[Stored data entries]
——————

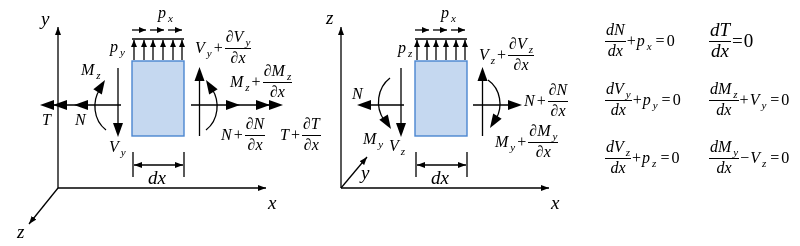
<!DOCTYPE html>
<html lang="en">
<head>
<meta charset="utf-8">
<title>Beam element equilibrium</title>
<style>
:root { --ink: #000; --paper: #fff; --element-fill: #c5d8f0; --element-edge: #4a86d0; }
* { box-sizing: border-box; }
html, body { margin: 0; overflow: hidden; background: var(--paper); }
.board { position: relative; width: 800px; height: 246px; overflow: hidden; color: var(--ink); font: italic 16px/18px "Liberation Serif", serif; }
.forces { position: absolute; inset: 0; width: 800px; height: 246px; }
.line { fill: none; stroke: var(--ink); stroke-width: 1.3; }
.element { fill: var(--element-fill); stroke: var(--element-edge); stroke-width: 1.4; }
.label { position: absolute; left: var(--x); top: var(--y); transform: translateY(-50%); }
.label, .equation { display: flex; align-items: center; white-space: nowrap; }
.large { font-size: 19px; }
sub { font-size: 11px; line-height: 0; vertical-align: -4px; margin-left: 2px; }
.op { font-style: normal; margin: 0 2px; }
.num { font-style: normal; }
.frac { display: flex; flex-direction: column; text-align: center; }
.frac span { height: 20px; padding: 0 1px; }
.frac span + span { border-top: 1px solid var(--ink); }
.equations { position: absolute; left: 605px; top: 11px; display: grid; grid-template-columns: 104px 88px; grid-template-rows: 60px 58px 58px; }
.equation .op { margin: 0 1px; }
.equation .op.equals { margin: 0 2px 0 4px; }
</style>
</head>
<body>
<main class="board">
  <svg class="forces" viewBox="0 0 800 246" aria-hidden="true">
    <defs>
      <marker id="small-head" markerUnits="userSpaceOnUse" markerWidth="8" markerHeight="6" refX="8" refY="3" orient="auto-start-reverse"><polygon points="0,0 8,3 0,6"/></marker>
      <marker id="load-head" markerUnits="userSpaceOnUse" markerWidth="7" markerHeight="6" refX="7" refY="3" orient="auto"><polygon points="0,0 7,3 0,6"/></marker>
      <polygon id="force-head" points="0,0 -14,-5 -14,5"/>
      <path id="load-arrow" class="line" d="M0 60V40" marker-end="url(#load-head)"/>
      <path id="shear-load" class="line" d="M0 30H14" marker-end="url(#load-head)"/>
      <g id="beam-element">
        <path class="line" d="M58 188V27" marker-end="url(#small-head)"/>
        <path class="line" d="M58 188H266" marker-end="url(#small-head)"/>
        <use href="#shear-load" x="132"/><use href="#shear-load" x="150"/><use href="#shear-load" x="168"/>
        <path class="line" d="M132 39H184"/>
        <use href="#load-arrow" x="134"/><use href="#load-arrow" x="144"/><use href="#load-arrow" x="153"/>
        <use href="#load-arrow" x="163"/><use href="#load-arrow" x="173"/><use href="#load-arrow" x="182"/>
        <rect class="element" x="132" y="61" width="52" height="75"/>
        <path class="line" d="M133 152V177M184 152V177"/>
        <path class="line" d="M134 165H183" marker-start="url(#small-head)" marker-end="url(#small-head)"/>
        <path class="line" d="M118 68V126M199.500 136V80"/>
        <use href="#force-head" transform="translate(118 137) rotate(90)"/>
        <use href="#force-head" transform="translate(199.500 67) rotate(-90)"/>
      </g>
    </defs>

    <use href="#beam-element"/>
    <path class="line" d="M58 188L29 224" marker-end="url(#small-head)"/>
    <path class="line" d="M121 105H48M191 105H276"/>
    <use href="#force-head" transform="translate(40 105) rotate(180)"/>
    <use href="#force-head" transform="translate(53 105) rotate(180)"/>
    <use href="#force-head" transform="translate(74 105) rotate(180)"/>
    <use href="#force-head" x="240" y="105"/>
    <use href="#force-head" x="270" y="105"/>
    <use href="#force-head" x="283" y="105"/>
    <path class="line" d="M106 130C93 120 92 101 100 89M206 130C219 120 220 101 212 89"/>
    <use href="#force-head" transform="translate(105 80) rotate(-58)"/>
    <use href="#force-head" transform="translate(206 80) rotate(-122)"/>

    <use href="#beam-element" x="283"/>
    <path class="line" d="M341 188L367 157" marker-end="url(#small-head)"/>
    <path class="line" d="M404 105H364M473 105H514"/>
    <use href="#force-head" transform="translate(357 105) rotate(180)"/>
    <use href="#force-head" x="522" y="105"/>
    <path class="line" d="M390 78C377 88 375 107 384 120M488 80C501 89 503 107 496 119"/>
    <use href="#force-head" transform="translate(391 129) rotate(58)"/>
    <use href="#force-head" transform="translate(490 128) rotate(122)"/>
  </svg>

  <section aria-label="Element in the x-y plane">
    <div class="label large" style="--x:41px;--y:19px">y</div>
    <div class="label" style="--x:158px;--y:13px"><span>p<sub>x</sub></span></div>
    <div class="label" style="--x:110px;--y:47px"><span>p<sub>y</sub></span></div>
    <div class="label" style="--x:81px;--y:70px"><span>M<sub>z</sub></span></div>
    <div class="label" style="--x:42px;--y:120px">T</div>
    <div class="label" style="--x:75px;--y:120px">N</div>
    <div class="label" style="--x:109px;--y:147px"><span>V<sub>y</sub></span></div>
    <div class="label large" style="--x:148px;--y:178px">dx</div>
    <div class="label large" style="--x:268px;--y:203px">x</div>
    <div class="label large" style="--x:17px;--y:232px">z</div>
    <div class="label" style="--x:195px;--y:48px"><span>V<sub>y</sub></span><span class="op">+</span><span class="frac"><span>∂V<sub>y</sub></span><span>∂x</span></span></div>
    <div class="label" style="--x:230px;--y:82px"><span>M<sub>z</sub></span><span class="op">+</span><span class="frac"><span>∂M<sub>z</sub></span><span>∂x</span></span></div>
    <div class="label" style="--x:221px;--y:135px">N<span class="op">+</span><span class="frac"><span>∂N</span><span>∂x</span></span></div>
    <div class="label" style="--x:280px;--y:135px">T<span class="op">+</span><span class="frac"><span>∂T</span><span>∂x</span></span></div>
  </section>

  <section aria-label="Element in the x-z plane">
    <div class="label large" style="--x:326px;--y:18px">z</div>
    <div class="label" style="--x:441px;--y:13px"><span>p<sub>x</sub></span></div>
    <div class="label" style="--x:398px;--y:48px"><span>p<sub>z</sub></span></div>
    <div class="label" style="--x:352px;--y:94px">N</div>
    <div class="label" style="--x:363px;--y:139px"><span>M<sub>y</sub></span></div>
    <div class="label" style="--x:389px;--y:146px"><span>V<sub>z</sub></span></div>
    <div class="label large" style="--x:361px;--y:173px">y</div>
    <div class="label large" style="--x:431px;--y:178px">dx</div>
    <div class="label large" style="--x:551px;--y:203px">x</div>
    <div class="label" style="--x:479px;--y:55px"><span>V<sub>z</sub></span><span class="op">+</span><span class="frac"><span>∂V<sub>z</sub></span><span>∂x</span></span></div>
    <div class="label" style="--x:524px;--y:101px">N<span class="op">+</span><span class="frac"><span>∂N</span><span>∂x</span></span></div>
    <div class="label" style="--x:495px;--y:142px"><span>M<sub>y</sub></span><span class="op">+</span><span class="frac"><span>∂M<sub>y</sub></span><span>∂x</span></span></div>
  </section>

  <section class="equations" aria-label="Equilibrium equations">
    <div class="equation"><span class="frac"><span>dN</span><span>dx</span></span><span class="op">+</span><span>p<sub>x</sub></span><span class="op equals">=</span><span class="num">0</span></div>
    <div class="equation large"><span class="frac"><span>dT</span><span>dx</span></span><span class="op">=</span><span class="num">0</span></div>
    <div class="equation"><span class="frac"><span>dV<sub>y</sub></span><span>dx</span></span><span class="op">+</span><span>p<sub>y</sub></span><span class="op equals">=</span><span class="num">0</span></div>
    <div class="equation"><span class="frac"><span>dM<sub>z</sub></span><span>dx</span></span><span class="op">+</span><span>V<sub>y</sub></span><span class="op equals">=</span><span class="num">0</span></div>
    <div class="equation"><span class="frac"><span>dV<sub>z</sub></span><span>dx</span></span><span class="op">+</span><span>p<sub>z</sub></span><span class="op equals">=</span><span class="num">0</span></div>
    <div class="equation"><span class="frac"><span>dM<sub>y</sub></span><span>dx</span></span><span class="op">−</span><span>V<sub>z</sub></span><span class="op equals">=</span><span class="num">0</span></div>
  </section>
</main>
</body>
</html>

——————

ASSIGNED TASK: All lines with the word "polygon" are needed; pull them from the entries and copy each.

EXPECTED ANSWER:
      <marker id="small-head" markerUnits="userSpaceOnUse" markerWidth="8" markerHeight="6" refX="8" refY="3" orient="auto-start-reverse"><polygon points="0,0 8,3 0,6"/></marker>
      <marker id="load-head" markerUnits="userSpaceOnUse" markerWidth="7" markerHeight="6" refX="7" refY="3" orient="auto"><polygon points="0,0 7,3 0,6"/></marker>
      <polygon id="force-head" points="0,0 -14,-5 -14,5"/>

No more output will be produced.